# Why can the average/midpoint of two numbers be described as the sum of the numbers divided by two?

Say I have two numbers, A and B. The "average" or the midpoint of the two numbers is given by $$\frac{A+B}{2}$$ My question is, why does this formula work?

Intuitively, I can derive the equation as follows. The "midpoint" of the two numbers can be given by: $$A+\frac{B-A}{2}$$ $$=\frac{2A}{2}+\frac{B-A}{2}$$ $$=\frac{A+B}{2}$$ But why? Why is it when you add two numbers and divided it by two you get its "midpoint"? I can't seem to find a way to intuitively visualize this. Please help, thank you!

Let's have this visualization:

$$\mathtt{|----|------+------|----|}\\ O\hphantom{----}A\hphantom{------}\ \ I\hphantom{------}\ \ \,B\hphantom{---}A+B$$

• $$I$$ is the midpoint of $$[A,B]$$
• but $$\operatorname{dist}(O,A)=\operatorname{dist}(B,A+B)=a$$

Thus $$I$$ is also the midpoint of $$[O,A+B]$$.

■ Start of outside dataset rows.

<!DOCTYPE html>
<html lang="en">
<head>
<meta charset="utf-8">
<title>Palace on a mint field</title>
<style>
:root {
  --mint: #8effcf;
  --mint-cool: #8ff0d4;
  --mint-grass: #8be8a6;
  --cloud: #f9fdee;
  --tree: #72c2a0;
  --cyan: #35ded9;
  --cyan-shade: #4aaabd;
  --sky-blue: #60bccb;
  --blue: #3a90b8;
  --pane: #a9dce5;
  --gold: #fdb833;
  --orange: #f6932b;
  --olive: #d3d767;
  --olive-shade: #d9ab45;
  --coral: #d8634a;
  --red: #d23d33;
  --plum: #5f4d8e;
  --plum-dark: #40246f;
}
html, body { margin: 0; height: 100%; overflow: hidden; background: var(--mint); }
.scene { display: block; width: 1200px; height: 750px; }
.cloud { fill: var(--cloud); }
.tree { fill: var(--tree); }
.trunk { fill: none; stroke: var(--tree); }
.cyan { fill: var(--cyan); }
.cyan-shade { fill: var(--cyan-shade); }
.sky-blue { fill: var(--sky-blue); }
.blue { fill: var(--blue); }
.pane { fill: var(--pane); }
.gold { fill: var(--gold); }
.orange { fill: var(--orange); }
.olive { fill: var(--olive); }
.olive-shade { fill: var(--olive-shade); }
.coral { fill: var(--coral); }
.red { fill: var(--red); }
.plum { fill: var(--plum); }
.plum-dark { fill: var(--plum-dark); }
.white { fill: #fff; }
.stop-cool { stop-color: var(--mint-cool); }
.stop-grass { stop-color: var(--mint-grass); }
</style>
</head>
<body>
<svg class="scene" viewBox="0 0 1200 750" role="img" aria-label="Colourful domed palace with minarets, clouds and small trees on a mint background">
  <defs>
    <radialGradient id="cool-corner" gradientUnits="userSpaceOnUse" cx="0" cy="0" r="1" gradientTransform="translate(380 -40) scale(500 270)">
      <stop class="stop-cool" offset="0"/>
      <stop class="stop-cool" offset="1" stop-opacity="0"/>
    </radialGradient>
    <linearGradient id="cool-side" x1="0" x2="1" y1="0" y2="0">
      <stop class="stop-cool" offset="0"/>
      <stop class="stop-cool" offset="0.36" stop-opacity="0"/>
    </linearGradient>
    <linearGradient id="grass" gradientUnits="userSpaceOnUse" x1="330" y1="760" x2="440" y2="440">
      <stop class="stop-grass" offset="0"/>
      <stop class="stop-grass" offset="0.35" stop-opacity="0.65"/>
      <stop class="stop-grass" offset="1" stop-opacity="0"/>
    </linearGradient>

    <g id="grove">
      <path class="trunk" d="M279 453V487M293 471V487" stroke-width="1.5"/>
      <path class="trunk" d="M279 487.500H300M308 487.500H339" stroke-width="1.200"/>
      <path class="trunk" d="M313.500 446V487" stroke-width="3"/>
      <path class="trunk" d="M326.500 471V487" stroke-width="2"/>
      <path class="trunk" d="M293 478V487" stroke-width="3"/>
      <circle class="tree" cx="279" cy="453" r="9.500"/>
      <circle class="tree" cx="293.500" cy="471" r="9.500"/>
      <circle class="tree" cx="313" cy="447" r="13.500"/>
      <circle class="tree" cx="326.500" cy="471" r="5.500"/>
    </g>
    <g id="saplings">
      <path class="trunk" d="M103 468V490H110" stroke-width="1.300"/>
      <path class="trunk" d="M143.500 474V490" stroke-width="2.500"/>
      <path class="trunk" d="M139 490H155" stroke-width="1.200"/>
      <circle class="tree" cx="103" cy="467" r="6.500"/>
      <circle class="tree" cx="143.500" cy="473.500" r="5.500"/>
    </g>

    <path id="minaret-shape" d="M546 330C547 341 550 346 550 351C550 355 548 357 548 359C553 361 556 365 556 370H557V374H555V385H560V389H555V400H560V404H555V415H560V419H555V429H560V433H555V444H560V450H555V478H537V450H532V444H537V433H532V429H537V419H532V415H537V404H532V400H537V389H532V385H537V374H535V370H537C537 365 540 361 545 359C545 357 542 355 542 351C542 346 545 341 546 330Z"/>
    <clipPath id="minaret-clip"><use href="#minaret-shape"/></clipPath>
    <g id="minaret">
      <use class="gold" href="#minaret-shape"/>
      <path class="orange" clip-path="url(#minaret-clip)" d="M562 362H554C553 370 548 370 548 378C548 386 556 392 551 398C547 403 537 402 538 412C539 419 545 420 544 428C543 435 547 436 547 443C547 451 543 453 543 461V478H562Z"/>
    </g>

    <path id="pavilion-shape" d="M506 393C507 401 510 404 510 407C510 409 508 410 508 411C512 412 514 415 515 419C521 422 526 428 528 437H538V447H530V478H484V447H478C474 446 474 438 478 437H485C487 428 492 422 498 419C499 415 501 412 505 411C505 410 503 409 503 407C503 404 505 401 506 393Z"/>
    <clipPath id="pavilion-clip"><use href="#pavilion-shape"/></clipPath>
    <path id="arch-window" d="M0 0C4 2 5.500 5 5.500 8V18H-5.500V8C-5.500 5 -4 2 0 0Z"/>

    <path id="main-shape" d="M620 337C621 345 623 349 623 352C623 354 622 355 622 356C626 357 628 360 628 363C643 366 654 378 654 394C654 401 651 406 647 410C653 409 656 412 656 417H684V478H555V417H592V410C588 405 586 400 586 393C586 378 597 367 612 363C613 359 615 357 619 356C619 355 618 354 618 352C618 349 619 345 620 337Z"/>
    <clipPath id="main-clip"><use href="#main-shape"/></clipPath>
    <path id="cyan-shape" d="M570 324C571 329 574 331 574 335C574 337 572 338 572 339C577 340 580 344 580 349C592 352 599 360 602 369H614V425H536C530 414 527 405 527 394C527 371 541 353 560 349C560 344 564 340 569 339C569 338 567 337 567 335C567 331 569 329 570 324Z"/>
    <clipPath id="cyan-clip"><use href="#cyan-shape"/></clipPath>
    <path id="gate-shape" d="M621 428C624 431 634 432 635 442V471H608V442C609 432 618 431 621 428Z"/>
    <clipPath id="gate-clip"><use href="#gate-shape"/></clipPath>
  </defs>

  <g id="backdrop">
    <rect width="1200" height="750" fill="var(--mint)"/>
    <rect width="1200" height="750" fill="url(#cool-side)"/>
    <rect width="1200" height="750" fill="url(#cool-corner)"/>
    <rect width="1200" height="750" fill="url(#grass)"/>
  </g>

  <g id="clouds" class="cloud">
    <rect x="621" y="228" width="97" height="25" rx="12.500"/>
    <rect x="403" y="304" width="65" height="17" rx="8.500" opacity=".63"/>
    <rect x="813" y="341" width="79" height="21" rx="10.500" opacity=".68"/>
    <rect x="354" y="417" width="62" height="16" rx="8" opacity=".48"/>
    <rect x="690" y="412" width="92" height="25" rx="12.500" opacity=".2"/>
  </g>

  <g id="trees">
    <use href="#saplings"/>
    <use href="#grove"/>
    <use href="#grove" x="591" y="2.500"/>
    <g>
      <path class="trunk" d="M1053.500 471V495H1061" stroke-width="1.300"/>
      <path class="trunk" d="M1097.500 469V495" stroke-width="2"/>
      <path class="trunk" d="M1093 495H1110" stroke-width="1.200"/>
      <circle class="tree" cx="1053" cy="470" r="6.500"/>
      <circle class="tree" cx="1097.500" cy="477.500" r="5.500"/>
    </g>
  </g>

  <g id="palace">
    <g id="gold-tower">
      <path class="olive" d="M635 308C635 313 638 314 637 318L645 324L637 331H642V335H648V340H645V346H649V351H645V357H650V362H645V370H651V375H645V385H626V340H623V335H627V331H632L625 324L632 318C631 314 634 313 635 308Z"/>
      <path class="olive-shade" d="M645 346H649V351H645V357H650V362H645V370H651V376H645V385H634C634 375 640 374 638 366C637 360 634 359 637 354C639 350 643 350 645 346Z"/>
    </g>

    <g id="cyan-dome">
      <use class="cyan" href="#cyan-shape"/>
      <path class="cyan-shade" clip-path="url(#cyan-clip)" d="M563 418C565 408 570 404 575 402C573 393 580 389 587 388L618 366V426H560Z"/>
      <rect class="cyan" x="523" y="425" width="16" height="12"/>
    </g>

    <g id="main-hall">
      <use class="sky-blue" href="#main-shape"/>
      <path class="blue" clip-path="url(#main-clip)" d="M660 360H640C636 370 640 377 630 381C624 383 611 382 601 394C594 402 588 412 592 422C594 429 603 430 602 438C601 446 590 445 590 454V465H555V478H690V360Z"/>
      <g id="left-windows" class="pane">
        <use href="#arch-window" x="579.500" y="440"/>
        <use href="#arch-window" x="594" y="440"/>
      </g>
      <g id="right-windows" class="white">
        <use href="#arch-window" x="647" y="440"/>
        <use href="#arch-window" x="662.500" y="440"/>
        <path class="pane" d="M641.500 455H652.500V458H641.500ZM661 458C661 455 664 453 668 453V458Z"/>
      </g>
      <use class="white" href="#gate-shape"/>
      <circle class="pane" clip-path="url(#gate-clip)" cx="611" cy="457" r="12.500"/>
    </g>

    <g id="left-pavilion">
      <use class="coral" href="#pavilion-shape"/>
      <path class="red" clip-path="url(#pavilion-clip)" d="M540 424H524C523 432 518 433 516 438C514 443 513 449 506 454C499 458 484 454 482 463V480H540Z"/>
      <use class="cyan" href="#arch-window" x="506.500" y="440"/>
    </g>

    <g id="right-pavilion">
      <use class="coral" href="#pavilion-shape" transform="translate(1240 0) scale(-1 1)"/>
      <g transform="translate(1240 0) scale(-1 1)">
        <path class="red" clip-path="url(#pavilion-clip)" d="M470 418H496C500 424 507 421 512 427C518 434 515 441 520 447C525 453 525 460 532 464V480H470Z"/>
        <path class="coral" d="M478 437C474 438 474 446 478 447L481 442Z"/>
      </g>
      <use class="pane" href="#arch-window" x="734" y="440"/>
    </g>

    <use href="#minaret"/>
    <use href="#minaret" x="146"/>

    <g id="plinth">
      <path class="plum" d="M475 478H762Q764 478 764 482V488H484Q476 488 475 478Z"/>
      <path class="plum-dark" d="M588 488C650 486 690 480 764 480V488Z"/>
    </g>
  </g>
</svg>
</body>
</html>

And since you agree it is $$I=O+\dfrac{(A+B)-O}2$$ and that $$O$$ can be identified to the zero of point addition, then $$I=\dfrac{A+B}{2}$$.

Suppose I have two measuring cups. One has $$A$$ ounces of water and the other has $$B$$ ounces. Also suppose that $$B$$ is bigger than $$A$$ and I want the same amount of liquid in each cup.

So I can pour some of the $$B$$ cup into the $$A$$ cup until the amounts are equal. How much is in each cup? I have a total of $$A+B$$ ounces and they are equally divided into 2 cups. So each cup has $$(A+B)/2$$ ounces.